The Japanese anemone has grown in the English garden at the Royal Horticultural Society in Chadwick since 1848. It was thought to have originally come from China and regions around the Mediterranean.

A new white anemone hybrid occurred in Verdun, France in 1858 at the Jobert Gardens and was named ‘Honorine Jobert’. Since that time it has been sought-after and shared around the world becoming a classic garden perennial.

‘Honorine Jobert’ are best grown in part shade locations that are protected from the wind. The foliage tends to burn in hot, dry, sunny conditions. The best locations are rich in organic matter and include well-drained soil. It flowers from late summer into fall with 2 to 3 inch diameter single flowers on branching stems.

Plants are slow to establish but creeping rhizomes will form clumps of oval palmate toothed leaves. Erect stems emerge from August into October growing to a height of 2 to 3 feet. Anemone is considered a low maintenance plant that is best set out in early spring or fall.

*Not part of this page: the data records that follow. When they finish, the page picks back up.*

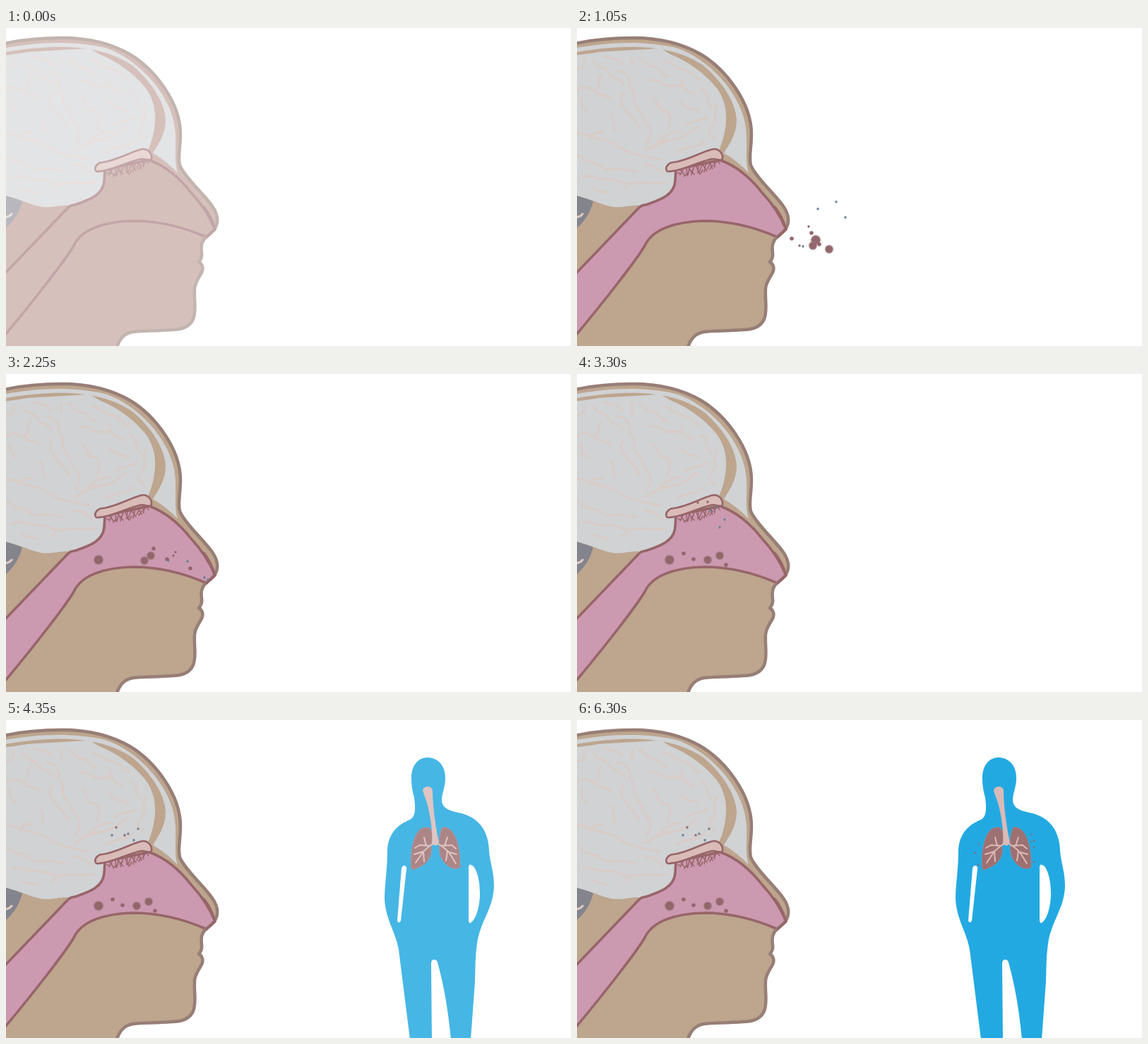
These frames come from a looping animation (800x450 px, 6800 ms). An HTML page without scripts:

```html
<!DOCTYPE html>
<html lang="en">
<head>
<meta charset="utf-8">
<title>Inhaled particles</title>
<style>
html, body { margin: 0; width: 100%; height: 100%; overflow: hidden; background: #fff; }
svg { display: block; width: 100vw; height: 100vh; }
path { stroke-linecap: round; stroke-linejoin: round; }

.head, .body, .cloud, .cloud circle, .shed circle, .skin, .nose { animation: 6.8s infinite; }
.head { animation-name: head-in; animation-timing-function: step-end; }
.body { animation-name: body-in; animation-timing-function: step-end; }
.cloud { animation-name: arrive; }
.cloud circle { animation-name: inhale; }
.shed circle { animation-name: shed; }

.skin, .nose { fill: var(--tone); animation-name: tint; animation-timing-function: step-end; }
.skin { --tone: #bda58e; }
.nose { --tone: #cb9ab1; stroke: #976569; stroke-width: 3.6; }
.outline, .folds, .hairs, .bronchi, .line { fill: none; }
.outline { stroke: #977e76; stroke-width: 4.5; }
.bone { fill: #d0d2d4; }
.folds { stroke: #d9cbc6; stroke-width: 3; }
.bulb { fill: #d9bcb8; stroke: #976569; stroke-width: 2.6; }
.hairs { stroke: #976569; stroke-width: 1.5; }
.lung { fill: #9d7071; stroke: #a58084; }
.airway { fill: #dabab8; }
.bronchi { stroke: #dabab8; stroke-width: 2; }
.dot { fill: #93666b; }
.blue { fill: #697f92; }
.big { stroke: #a1878c; stroke-opacity: .6; stroke-width: 2.4; stroke-dasharray: 1 1; }

@keyframes head-in { 0% { opacity: .58; } 2.2% { opacity: .86; } 4.4%, 100% { opacity: 1; } }
@keyframes tint { 0% { fill: #b9938a; } 2.2%, 100% { fill: var(--tone); } }
@keyframes body-in {
  0%, 57.34% { opacity: 0; }
  59.55% { opacity: .277; }
  61.76% { opacity: .56; }
  63.97% { opacity: .84; }
  66.17%, 100% { opacity: 1; }
}
@keyframes arrive {
  0%, 6.61% { opacity: 0; translate: 28px 0; animation-timing-function: steps(2); }
  11.02% { opacity: 1; translate: 28px 0; animation-timing-function: steps(2); }
  15.43%, 100% { opacity: 1; translate: 0 0; }
}
@keyframes inhale {
  0%, 15.43% { translate: var(--air); animation-timing-function: steps(8); }
  33.08% { translate: var(--nose); animation-timing-function: steps(7); }
  48.52% { translate: var(--rest); animation-timing-function: steps(4); }
  57.34%, 100% { translate: var(--brain, var(--rest)); }
}
@keyframes shed {
  0%, 77.2% { translate: var(--from); opacity: 0; animation-timing-function: steps(7); }
  92.64%, 100% { translate: var(--to); opacity: 1; }
}
</style>
</head>
<body>
<svg viewBox="0 0 800 450">
  <defs>
    <path id="profile" d="M-10,24C20,16 50,14 80,14C110,14 145,20 175,37C210,58 247,105 247,150C247,170 243,182 246,194C252,210 280,235 292,252C299,262 301,270 298,279C296,286 290,290 284,295C276,302 276,310 277,318C278,325 276,328 273,331C278,334 280,340 277,346C273,354 267,360 267,370C266,385 270,400 265,412C260,423 250,427 235,427C210,429 195,428 180,430C167,432 160,440 156,455H-10Z"/>
  </defs>

  <g class="head">
    <use href="#profile" class="skin"/>
    <path class="bone" d="M-5,29C40,20 95,17 140,28C185,42 238,95 240,150C241,178 238,188 243,205C232,193 221,185 208,177C216,164 226,150 226,130C225,105 205,75 180,54C145,29 90,18 -5,35Z"/>
    <path d="M-5,235L23,245C19,261 11,275 -5,287Z" fill="#84848d"/>
    <path class="line" d="M-4,268Q4,268 8,263" stroke="#dcc9c1" stroke-width="3"/>
    <path class="bone" d="M-5,39C10,37 20,36 30,34L115,29C122,29 126,34 132,37C160,48 182,66 197,84C209,99 212,118 211,132C210,148 206,163 200,175L140,198C141,225 135,237 120,243C105,249 100,251 86,251C72,251 64,255 50,253C37,251 25,244 -5,236Z"/>
    <g class="folds">
      <path d="M-4,58C8,60 12,52 10,44M24,46C28,58 40,54 44,62C48,72 62,70 66,80M38,40C50,44 60,42 64,52M78,42V54M58,60C70,62 78,72 74,82C84,92 78,102 84,112"/>
      <path d="M88,42C98,46 96,54 106,54C116,55 118,64 128,68M104,74C118,72 122,84 136,82C150,78 154,90 166,94M122,46C134,48 138,56 148,58C162,60 164,70 174,74M146,72L150,80"/>
      <path d="M-4,92C6,84 12,80 22,88C32,98 42,92 48,102M6,98C4,108 10,114 14,118M34,66C28,76 34,82 26,88M48,122C54,130 50,138 54,146M66,92C58,104 64,110 70,118C78,128 84,132 88,142"/>
      <path d="M-4,148C12,148 20,156 34,158C52,160 62,172 80,178C94,182 104,184 118,186M20,156C22,148 30,146 38,148M84,112C94,118 92,130 100,138C108,146 104,156 98,164M108,98C116,106 112,116 124,118C136,120 132,134 128,144"/>
      <path d="M98,174C112,164 122,160 136,158C152,156 160,146 170,140M112,166C122,154 134,146 146,146M148,104C152,116 164,112 172,118M176,86C188,92 182,106 190,112M198,108C190,118 202,128 192,138C184,146 188,152 196,158M154,138C164,130 176,132 184,126M142,176C156,166 170,172 180,160"/>
      <path d="M-4,178C8,182 10,190 22,190C34,192 38,204 50,200C64,196 72,204 84,202M8,212C20,204 28,216 42,214C58,212 66,224 82,220C96,216 108,222 126,218M66,230C70,222 74,220 82,220M96,194C108,192 114,200 122,206M22,226C28,232 38,230 44,234"/>
    </g>
    <path class="nose" d="M203,187C230,197 248,215 262,233C280,252 289,268 296,285L284,296C250,281 215,273 180,273C140,274 107,284 96,308C85,327 40,385 -6,440V352L88,254C92,250 94,251 98,250C115,244 137,238 139,217L140,200Z"/>
    <use href="#profile" class="outline"/>
    <path class="line" d="M280,253C289,264 293,274 296,285L284,296" stroke="#976569" stroke-width="3.2"/>
    <path class="hairs" d="M146,200l6,8M151,199l-5,9M155,198l1,11M160,196l-3,12M158,198l8,9M166,195l-4,13M168,194l6,13M172,193l-1,12M178,192l-5,12M177,192l7,10M183,190l-3,14M187,189l5,10M190,188l-5,11M194,187l1,10M199,186l-5,9M197,186l5,6M146,206l-3,-1M152,210l4,-5M161,204l4,-4M175,206l3,-5M188,200l4,-6"/>
    <path class="bulb" d="M127,202C124,196 131,190 137,190C155,188 173,177 190,172C200,169 207,177 206,185C204,190 196,183 188,186C172,190 152,200 138,202C132,203 128,204 127,202Z"/>
  </g>

  <g class="body">
    <path fill="#23a9e1" d="M597,53C615,54 623,68 622,85C621,98 617,104 617,114C618,126 630,129 645,132C670,139 683,157 684,185C685,200 691,215 691,235C690,265 675,280 668,310C664,335 665,345 664,370L658,452H630C626,410 620,375 611,343Q610,339 606,339Q602,339 602,345L603,452H572L556,325C552,300 536,280 536,250C537,225 540,210 540,185C541,160 555,148 572,141C580,137 580,125 578,110C575,100 574,92 574,82C574,65 583,53 597,53Z"/>
    <path fill="#fff" d="M560,210Q561,206 564,206Q568,207 567,211L559,284Q556,289 554,284ZM656,205C665,203 671,225 671,245C671,265 665,283 658,287Q655,288 655,283V207Z"/>
    <path class="lung" d="M598,152C604,155 605,165 602,178C604,195 596,206 575,212C571,203 574,158 590,153ZM618,152C630,150 643,165 643,208C635,214 621,207 615,192C612,180 613,160 618,152Z"/>
    <path class="airway" d="M590,100C591,93 603,92 604,100C604,115 607,145 613,173L609,178L603,176C605,160 600,125 593,109Z"/>
    <path class="bronchi" d="M608,174C600,176 596,182 591,186L580,202M599,178L586,177L579,181M595,178L592,166M591,186L578,190M591,186L592,200M608,174C616,176 622,182 627,187L637,203M616,178L631,177L637,182M621,178L625,166M627,187L638,190M625,186L623,199"/>
  </g>

  <g class="cloud">
    <circle class="dot big" r="6.5" style="--air:338px 300px;--nose:131px 263px;--rest:131px 263px"/>
    <circle class="dot big" r="5.5" style="--air:334px 308px;--nose:196px 264px;--rest:185px 263px"/>
    <circle class="dot big" r="5.5" style="--air:357px 313px;--nose:205px 257px;--rest:202px 257px"/>
    <circle class="dot" r="2.8" style="--air:332px 290px;--nose:209px 247px;--rest:151px 254px"/>
    <circle class="dot" r="2.8" style="--air:343px 306px;--nose:228px 262px;--rest:165px 262px"/>
    <circle class="dot" r="2.8" style="--air:304px 298px;--nose:261px 275px;--rest:211px 270px"/>
    <circle class="blue" r="1.7" style="--air:367px 246px;--nose:286px 291px;--rest:190px 193px;--brain:173px 161px"/>
    <circle class="blue" r="1.7" style="--air:341px 256px;--nose:281px 288px;--rest:202px 217px;--brain:181px 170px"/>
    <circle class="blue" r="1.7" style="--air:380px 268px;--nose:257px 265px;--rest:209px 206px;--brain:187px 154px"/>
    <circle class="dot" r="1.7" style="--air:328px 281px;--nose:237px 257px;--rest:171px 182px;--brain:156px 152px"/>
    <circle class="dot" r="1.7" style="--air:315px 308px;--nose:240px 252px;--rest:185px 181px;--brain:168px 163px"/>
    <circle class="blue" r="1.7" style="--air:320px 309px;--nose:230px 264px;--rest:198px 188px;--brain:150px 163px"/>
  </g>

  <g class="shed">
    <circle class="dot" r="1.2" style="--from:628px 167px;--to:644px 162px"/>
    <circle class="blue" r="1.2" style="--from:627px 175px;--to:642px 172px"/>
    <circle class="dot" r="1.2" style="--from:630px 176px;--to:647px 171px"/>
    <circle class="dot" r="1.2" style="--from:630px 182px;--to:647px 180px"/>
    <circle class="dot" r="1.2" style="--from:631px 196px;--to:647px 201px"/>
    <circle class="blue" r="1.2" style="--from:586px 178px;--to:569px 175px"/>
    <circle class="dot" r="1.2" style="--from:585px 186px;--to:564px 188px"/>
    <circle class="dot" r="1.2" style="--from:584px 198px;--to:568px 205px"/>
  </g>
</svg>
</body>
</html>
```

‘Honorine Jobert’ has been appreciated by gardeners for many years. The 2016 Perennial Plant Association’s Perennial Plant of the Year is the Anemone ‘Honorine Jobert’. Gardeners in our area should enjoy discovering this plant that can be enjoyed for years to come.